When learning to drive, young people are often influenced by having their parents in the car. A new study has placed these parents in to four different teaching styles which could help the student deal with the oppressive presence caused by their relatives in the passenger seat/s.
Through various research methods and a teaching model devised in 1994 by the academic, Anthony Grasha, Goodyear Tyres have highlighted four different styles that parents typically adopt when sitting next to their child. They are as follows:
The Worshipper. As a worshipper, the parent constantly seeks to motivate their child and they love congratulating them on their efforts, no matter how big or small. Worshippers are often so happy that their offspring is learning to drive that they will go shopping for a first car with them. A big milestone in the process of learning to drive for a young person.
The Team Mate.

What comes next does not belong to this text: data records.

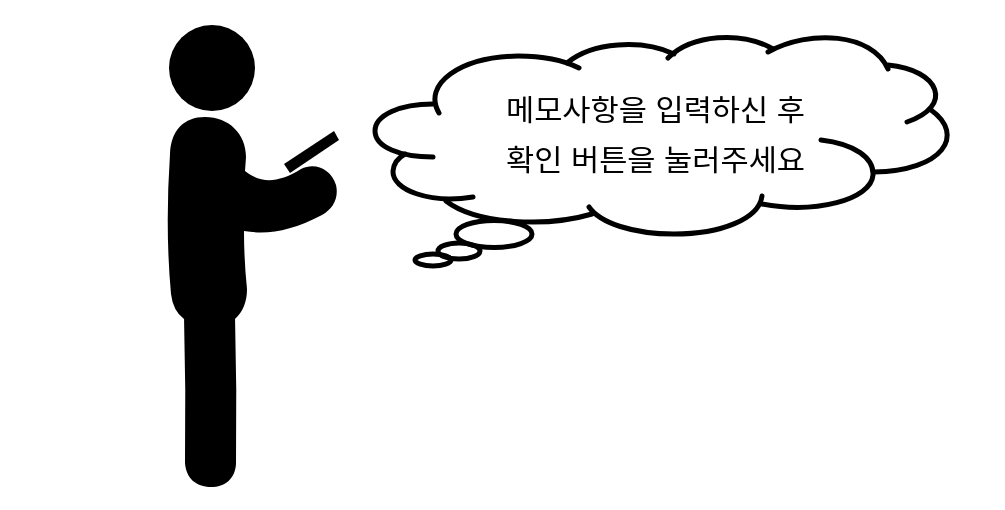
<!DOCTYPE html>
<html lang="ko">
<head>
<meta charset="utf-8">
<title>메모 입력 안내</title>
<style>
  :root { --ink: #000; --paper: #fff; }
  html, body { margin: 0; height: 100%; overflow: hidden; background: var(--paper); }
  .notice { display: block; width: 1005px; height: 510px; background: var(--paper); }
  .person { fill: var(--ink); }
  .cloud { fill: none; stroke: var(--ink); stroke-width: 5; stroke-linecap: round; stroke-linejoin: round; }
  .message { fill: var(--ink); font: 300 29px "Noto Sans CJK KR", "Noto Sans KR", sans-serif; }
</style>
</head>
<body>
<svg class="notice" viewBox="0 0 1005 510" role="img" aria-label="메모를 적는 사람과 생각 풍선">
  <g class="person">
    <circle class="head" cx="212" cy="68" r="43"/>
    <path class="torso-and-arm" d="M170 154C171 130 184 117 205 117C229 117 246 134 246 157L245 171C260 183 277 184 301 169C315 162 331 169 336 185C339 198 333 209 322 215C291 231 268 235 244 231Q244 260 247 289Q247 308 235 319H184Q173 311 171 294Q165 229 170 154Z"/>
    <path class="legs" d="M184 316H235Q237 390 236 464C235 479 225 487 211 487C196 487 186 478 185 463Q186 390 184 316Z"/>
    <polygon class="notepad" points="284,164 334,131 339,140 290,173"/>
  </g>

  <g class="cloud">
    <path d="M439 113C422 84 460 57 518 56Q555 56 579 68"/>
    <path d="M567 63C592 42 642 39 674 54"/>
    <path d="M668 58C692 34 742 31 773 49"/>
    <path d="M768 52C810 29 872 33 888 69"/>
    <path d="M888 65C940 70 954 106 907 122"/>
    <path d="M931 110C966 135 943 171 874 172"/>
    <path d="M821 140C855 144 874 158 873 175C871 200 815 214 762 204"/>
    <path d="M762 196C759 219 721 234 674 234C633 234 600 223 589 207"/>
    <path d="M592 214C548 227 477 225 446 201"/>
    <path d="M473 197C430 204 392 190 393 171Q394 160 405 154"/>
    <path d="M433 157C400 157 375 147 375 131C375 115 400 104 433 104"/>
    <ellipse cx="494" cy="234" rx="38" ry="13.5"/>
    <ellipse cx="459" cy="251" rx="21" ry="8"/>
    <ellipse cx="433" cy="260" rx="18" ry="6"/>
  </g>

  <g class="message">
    <text x="506" y="121" textLength="299" lengthAdjust="spacingAndGlyphs">메모사항을 입력하신 후</text>
    <text x="506" y="171" textLength="299" lengthAdjust="spacingAndGlyphs">확인 버튼을 눌러주세요</text>
  </g>
</svg>
</body>
</html>
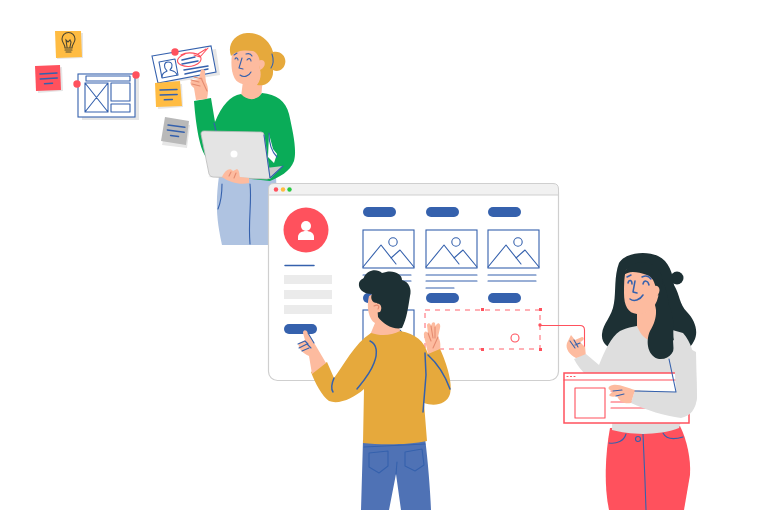
<!DOCTYPE html>
<html lang="en">
<head>
<meta charset="utf-8">
<title>Team building a web layout</title>
<style>
:root{--blue:#3561ad;--red:#ff515d;--yellow:#ffbc42;--mustard:#e6a93c;--green:#0aac58;--skin:#fdbb9f;--dark:#1d3034;--grey:#dedede;--pale:#ebebeb;--denim:#afc3e1;--jeans:#4f72b5;--rim:#cfcfcf;--shade:#e6e6e6}
html,body{margin:0;background:#fff;overflow:hidden}
svg{display:block;width:770px;height:510px}
.blue{fill:var(--blue)}.red{fill:var(--red)}.yellow{fill:var(--yellow)}.mustard{fill:var(--mustard)}
.green{fill:var(--green)}.skin{fill:var(--skin)}.dark{fill:var(--dark)}.grey{fill:var(--grey)}
.pale{fill:var(--pale)}.denim{fill:var(--denim)}.jeans{fill:var(--jeans)}.shade{fill:var(--shade)}.white{fill:#fff}
.ink,.ink-red,.ink-skin{fill:none;stroke:var(--blue);stroke-width:1.1;stroke-linecap:round;stroke-linejoin:round}
.bold{stroke-width:1.5}
.ink-red{stroke:var(--red)}
.ink-skin{stroke:#e58b70}
.panel{fill:#fff;stroke:var(--blue);stroke-width:1.1}
</style>
</head>
<body>
<svg viewBox="0 0 770 510" role="img" aria-label="Three people plan and assemble a web page from sketches and wireframe parts">
<defs>
  <g id="image-card">
    <rect class="panel" width="51" height="38"/>
    <path class="ink" d="M0 37L18 15L33 34M28 28L37 20L51 37"/>
    <circle class="ink" cx="30" cy="12" r="4.2"/>
  </g>
  <rect id="pill" class="blue" width="33" height="10" rx="5"/>
  <path id="note-lines" class="ink bold" d="M0 0H17M0 5H17M4 10H12"/>
</defs>

<g id="sticky-notes">
  <path class="shade" d="M57 34L83 33V58L57 59Z"/>
  <path class="yellow" d="M55 31H81L82 57L56 58Z"/>
  <g fill="none" stroke="#4d4630" stroke-width="1.1" stroke-linecap="round">
    <path d="M65 48C65 44 62 43 62 39A6.300 6.300 0 0 1 75 39C75 43 72 44 72 48ZM65 50H72M66 52H71M67 47L66 40L68 42L70 40L71 42L70 47"/>
  </g>
  <path class="shade" d="M37 69L62 67L63 91L38 93Z"/>
  <path class="red" d="M35 66L60 65L61 90L36 91Z"/>
  <use href="#note-lines" transform="translate(40 74) rotate(-3)"/>
</g>

<g id="layout-sketch">
  <path class="shade" d="M82 78H139V120H82Z"/>
  <rect class="panel" x="78" y="74" width="57" height="43"/>
  <path class="ink" d="M86 76H130V81H86ZM85 83H108V112H85ZM85 83L108 112M108 83L85 112M111 83H130V101H111ZM111 104H130V112H111Z"/>
  <circle class="red" cx="136" cy="75" r="3.700"/>
  <circle class="red" cx="77" cy="84" r="3.700"/>
</g>

<g id="profile-sketch">
  <path class="shade" d="M158 58L216 49L220 75L163 84Z"/>
  <path class="panel" d="M152 56L211 46L216 72L158 83Z"/>
  <path class="ink" d="M159 62L175 59L178 75L162 78Z"/>
  <path class="ink" d="M162 77C162 72 166 72 167 71C163 67 164 62 168 62C173 62 173 67 170 70C173 71 176 71 177 75"/>
  <path class="ink bold" d="M182 60L195 57M182 64L198 61M184 70L208 66M185 74L208 69"/>
  <path class="ink-red" d="M181 55C188 51 200 53 201 58C202 64 190 69 181 65C175 62 177 57 185 54M194 55L200 57L208 48M198 54L206 49"/>
  <circle class="red" cx="175" cy="52" r="3.700"/>
</g>

<g id="lower-notes">
  <path class="shade" d="M157 86L182 84L183 107L158 109Z"/>
  <path class="yellow" d="M155 83L180 81L182 106L156 107Z"/>
  <use href="#note-lines" transform="translate(160 90) rotate(-2)"/>
  <path class="shade" d="M167 121L190 125L187 148L162 145Z"/>
  <path fill="#b9b9b9" d="M165 117L189 121L186 145L161 141Z"/>
  <use href="#note-lines" transform="translate(168 125) rotate(8)"/>
</g>

<g id="planner">
  <path class="denim" d="M219 176H276L279 245H222C217 222 215 205 219 176Z"/>
  <path class="ink" d="M250 184C252 202 248 220 250 244M222 184C222 196 220 204 218 209"/>
  <path class="skin" d="M244 73L263 76L261 99C253 104 245 102 241 97Z"/>
  <path class="green" d="M241 94C247 101 257 101 262 93C276 94 286 101 289 114C293 132 297 150 294 161C290 172 279 177 270 181L222 176L220 150L207 158C200 151 196 127 194 101L211 98L215 122C222 105 230 96 241 94Z"/>
  <path class="white" d="M269 134L273 149L277 154L274 163L268 157Z"/>
  <path class="ink" d="M269 133C269 143 272 152 277 157M214 123L216 131"/>
  <path class="skin" d="M196 100L194 88C190 85 189 81 193 80L199 79L201 70C203 68 206 70 205 74L206 82C209 88 208 94 207 99Z"/>
  <path class="ink-skin" stroke="#555" d="M191 80L199 82M192 84L200 86M201 78L207 91M194 77L202 79"/>
  <path class="skin" d="M233 48C239 45 253 44 260 52L261 76C257 85 246 87 238 82C231 77 230 62 233 48Z"/>
  <path class="mustard" d="M231 56C227 45 234 34 247 33C259 32 270 40 273 52C281 50 287 57 285 64C283 71 277 72 273 70C274 80 266 87 257 85C263 77 260 70 259 65C261 60 258 53 253 51C245 50 237 50 231 56Z"/>
  <path class="skin" d="M258 61C265 57 268 66 260 70Z"/>
  <path class="ink" d="M242 58L239 68L243 69M240 75C244 78 249 76 251 72M235 59C236 57 238 58 238 60M247 60C248 58 251 58 251 61M234 55L237 53M246 54C249 53 251 54 252 56"/>
  <path class="ink" stroke="#bd8421" d="M272 54C274 60 273 65 271 68"/>
  <g id="laptop">
    <path fill="#c9c9c9" d="M266 168L283 166L270 179L208 177Z"/>
    <path fill="#e4e4e4" stroke="#bbb" stroke-width=".8" d="M201 134C201 132 202 131 204 131L261 132Q264 132 264 135L270 176Q270 179 267 179L213 177Q210 177 209 174Z"/>
    <circle class="white" cx="234" cy="154" r="3.500"/>
    <path class="ink" d="M264 135L270 178L283 166"/>
  </g>
  <path class="skin" d="M222 177C225 170 230 167 233 171L237 169C240 171 239 175 240 177L249 178V183C241 185 230 183 222 177Z"/>
  <path class="ink-skin" d="M229 176L231 172M234 178L236 173"/>
</g>

<g id="browser-window">
  <rect x="268.500" y="183.500" width="290" height="197" rx="9" fill="#fff" stroke="#cfcfcf" stroke-width="1.200"/>
  <path fill="#f1f1f1" stroke="#cfcfcf" d="M268.500 195V189Q268.500 183.500 274 183.500H553Q558.500 183.500 558.500 189V195Z"/>
  <circle class="red" cx="276" cy="189.500" r="2.200"/>
  <circle class="yellow" cx="283" cy="189.500" r="2.200"/>
  <circle fill="#28c840" cx="289.500" cy="189.500" r="2.200"/>
  <g id="sidebar">
    <circle class="red" cx="306" cy="230" r="22.500"/>
    <circle class="white" cx="306" cy="226" r="5"/>
    <path class="white" d="M298 240V237C298 233 302 231 306 231C310 231 314 233 314 237V240Z"/>
    <path class="ink bold" d="M285 265.500H314"/>
    <path class="pale" d="M284 275H332V284H284ZM284 290H332V299H284ZM284 305H332V314H284Z"/>
    <use href="#pill" x="284" y="324"/>
  </g>
  <g id="card-grid">
    <use href="#pill" x="363" y="207"/><use href="#pill" x="426" y="207"/><use href="#pill" x="488" y="207"/>
    <use href="#image-card" x="363" y="230"/><use href="#image-card" x="426" y="230"/><use href="#image-card" x="488" y="230"/>
    <path class="ink" d="M363 275H411M363 281H411M426 275H477M426 281H477M426 288H454M488 275H536M488 281H536"/>
    <use href="#pill" x="363" y="293"/><use href="#pill" x="426" y="293"/><use href="#pill" x="488" y="293"/>
    <use href="#image-card" x="363" y="310"/>
  </g>
  <g id="drop-zone">
    <rect x="425" y="310" width="115" height="39" fill="#fff" stroke="#ff515d" stroke-width=".9" stroke-dasharray="5 5"/>
    <circle class="ink-red" cx="515" cy="338" r="4"/>
    <g class="red">
      <path d="M481 308H484V311H481ZM539 308H542V311H539ZM481 348H484V351H481ZM539 348H542V351H539Z"/>
      <circle cx="540" cy="325" r="1.700"/>
    </g>
  </g>
</g>
<path id="connector" class="ink-red" d="M540 325.500H580Q584.500 325.500 584.500 330V373"/>

<g id="builder">
  <path class="jeans" d="M363 440L425 438C428 462 430 488 431 510H401L396 474L389 510H361Z"/>
  <path class="ink" d="M369 453L388 451V466L379 473L369 467ZM405 452L422 449L424 465L415 471L405 466ZM396 474L397 462M364 447L425 444"/>
  <path class="skin" d="M429 358L424 336C423 331 427 330 428 334L427 325C428 322 431 323 431 326L432 323C434 321 436 323 435 326L437 324C439 322 441 325 440 328L438 337C442 342 440 351 439 359Z"/>
  <path class="ink-skin" d="M428 333L431 341M431 326L433 338M435 327L435 338M438 337L433 348"/>
  <path class="skin" d="M369 296L380 290L395 308L400 331C389 342 377 343 370 335L375 323C369 320 366 307 369 296Z"/>
  <path class="mustard" d="M371 333C380 336 391 336 400 331C416 334 424 341 428 354L440 349C447 364 453 384 450 394C447 404 435 407 424 403L427 441C409 445 380 445 363 443L364 389C354 398 339 405 329 401C322 396 315 383 311 372L327 362L334 378C344 365 354 344 371 333Z"/>
  <path class="ink bold" d="M370 341C377 344 378 353 374 363C370 374 361 384 357 389M334 378C331 385 331 389 333 392M425 353L426 375L423 412M428 355C438 364 446 378 450 389"/>
  <path class="skin" d="M312 374L309 356C302 353 297 347 299 343L305 340L303 333C303 330 306 329 308 333L316 346L326 363Z"/>
  <path class="ink" d="M298 344L305 341L308 344M299 348L307 344L311 348M302 351L309 348M308 333L314 343"/>
  <path class="dark" d="M372 294C363 294 358 289 359 283C360 279 364 279 364 277C367 270 377 268 382 273C392 269 402 273 402 280C409 282 412 289 410 296C408 308 407 318 402 328C393 330 383 324 378 317L377 303C372 303 370 298 372 294Z"/>
  <path class="skin" d="M373 306C378 300 384 306 380 312L374 313Z"/>
  <path class="ink-skin" d="M374 306C378 304 380 306 378 309"/>
</g>

<g id="assembler">
  <path class="red" d="M610 428L680 426C687 440 691 459 690 475L684 510H609C604 487 605 455 610 428Z"/>
  <path class="ink" d="M643 434L645 481L646 510M609 443C617 444 624 441 626 434M663 433C666 439 673 440 683 437"/>
  <circle class="ink" cx="638" cy="439" r="2.500"/>
  <circle class="dark" cx="677" cy="278" r="6.500"/>
  <path class="dark" d="M619 263C625 253 645 250 658 256C669 261 673 274 674 285C680 295 679 304 687 312C695 320 699 332 694 341C687 355 671 356 662 348H622C611 351 601 345 602 334C603 323 612 317 614 303C616 292 614 276 619 263Z"/>
  <path class="skin" d="M576 358C570 355 565 349 567 343L571 335L575 340L582 337C585 337 584 341 580 342L585 347L586 357Z"/>
  <path class="ink" d="M570 341L575 348M574 340L578 347M580 343L575 345"/>
  <path class="grey" d="M620 331C630 326 646 324 658 326L683 333C691 342 695 355 696 371L697 397C696 406 692 413 682 418L679 428C658 436 630 435 612 430L613 386L604 386C592 382 580 371 574 359L586 354L599 365C605 350 611 337 620 331Z"/>
  <path class="skin" d="M637 310L657 304L659 327C660 341 646 348 637 326Z"/>
  <path class="dark" d="M650 298C660 306 656 322 650 331C645 342 648 357 659 359C670 360 676 351 674 341C672 330 676 320 669 305C667 290 664 277 653 270Z"/>
  <path class="skin" d="M626 270C632 266 645 267 651 273C655 277 660 284 659 291C658 307 648 315 637 314C628 313 624 306 624 293C624 284 624 277 626 270Z"/>
  <path class="dark" d="M623 276C626 263 643 258 655 266C665 274 664 286 658 296C655 286 655 278 647 275C637 272 629 270 623 276Z"/>
  <path class="skin" d="M652 288C657 282 663 289 657 296L651 297Z"/>
  <path class="ink bold" d="M635 281L633 292L637 293M630 299C634 302 640 300 643 295M628 283C629 279 632 280 632 284M643 284C644 280 648 280 649 285M627 277L631 275M642 277C646 275 649 276 651 279"/>
  <g id="component-card">
    <rect x="564" y="373" width="125" height="50" fill="#fff" stroke="#ff515d" stroke-width="1.500"/>
    <path class="ink-red" d="M564 380H689M575 388H605V418H575ZM611 391H640M611 402H670M611 408H650"/>
    <path class="ink-red" stroke-dasharray="1 2.500" d="M567 376.500H576"/>
  </g>
  <path class="grey" d="M673 340L696 352L697 397C696 410 690 416 681 418C665 416 646 410 631 403L635 390L676 392Z"/>
  <path class="skin" d="M635 390C627 388 620 384 613 385C607 386 607 390 613 391L609 395C610 397 614 397 617 396C620 403 626 404 631 403Z"/>
  <path class="ink" d="M613 391L622 390M616 396L624 394M669 359L676 392L635 391"/>
</g>
</svg>
</body>
</html>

The ‘Team Mate’ parent takes the friendly approach to coaching their children, sharing their own personal experiences of learning to drive and taking on the ‘big brother’ role. They believe empowering their child helps to push them forwards and will regularly shower them with praise to boost their confidence, even if the maneuver wasn’t quite right. The ‘Team Mate’ can be found criticising other drivers on the road, even if it was their child who made the mistake.
The Skipper. As a Skipper, parents will offer occasional insights in to their driving wisdom, but they often tend to progress down the ‘Self-discovery’ route, giving the responsibility to the child to make their own decisions whilst driving. Skippers will offer support to their child when they are uncertain of something, but when the teaching becomes frustrating or the child’s progress is too slow, then they are more likely to pass the reigns (or wheel) over to somebody else with more knowledge.
And finally… The Drill Sergeant. These are the oppressive parent figures who believe that they are the driving experts. They often have a lesson planned out in their minds and are likely to set their child mini tests to ensure they are maintaining enough knowledge before moving onto the next lesson/maneuver.
Goodyear’s PR and corporate communications manager, Kate Rock commented on the study stating that: “Any parent who has been in a car with a child, whether you’re coaching them or not, knows it’s a stressful time for you both, especially as other drivers on the road are so unpredictable. While we may worry about others’ driving, this research suggests that how your act in the car can also have an effect on your child’s own driving experience. Overall, it’s important to remain calm and advise your child to the best of your ability, but always remember if you feel out of your comfort zone, it’s safer for you – and your child – to hand over the coaching to someone else.”
The results of the study found that the ‘Drill Sergeants’ were the most common personality category for parents to fall into. This figure accounted to a third of all parents in the UK at a staggering 33%, meanwhile ‘Worshippers’ were less common with only one in 10 parents falling into this group.
Rock went on to add that “Parents who are supplementing driving lessons with home practice should always try to discuss the do’s and don’ts of helping their child with the official instructor, or even look to join a few lessons with their child as this will Not only create a safer driving environment for ourselves and others on the road but also guide your child to passing their test and becoming a safe road user.”
The message given by Rock and Goodyear Tyres, encourages parents who wish to coach their children, to take a few lessons themselves beforehand in order to refresh their own skills and minimise any bad habits they have acquired over the years behind the wheel.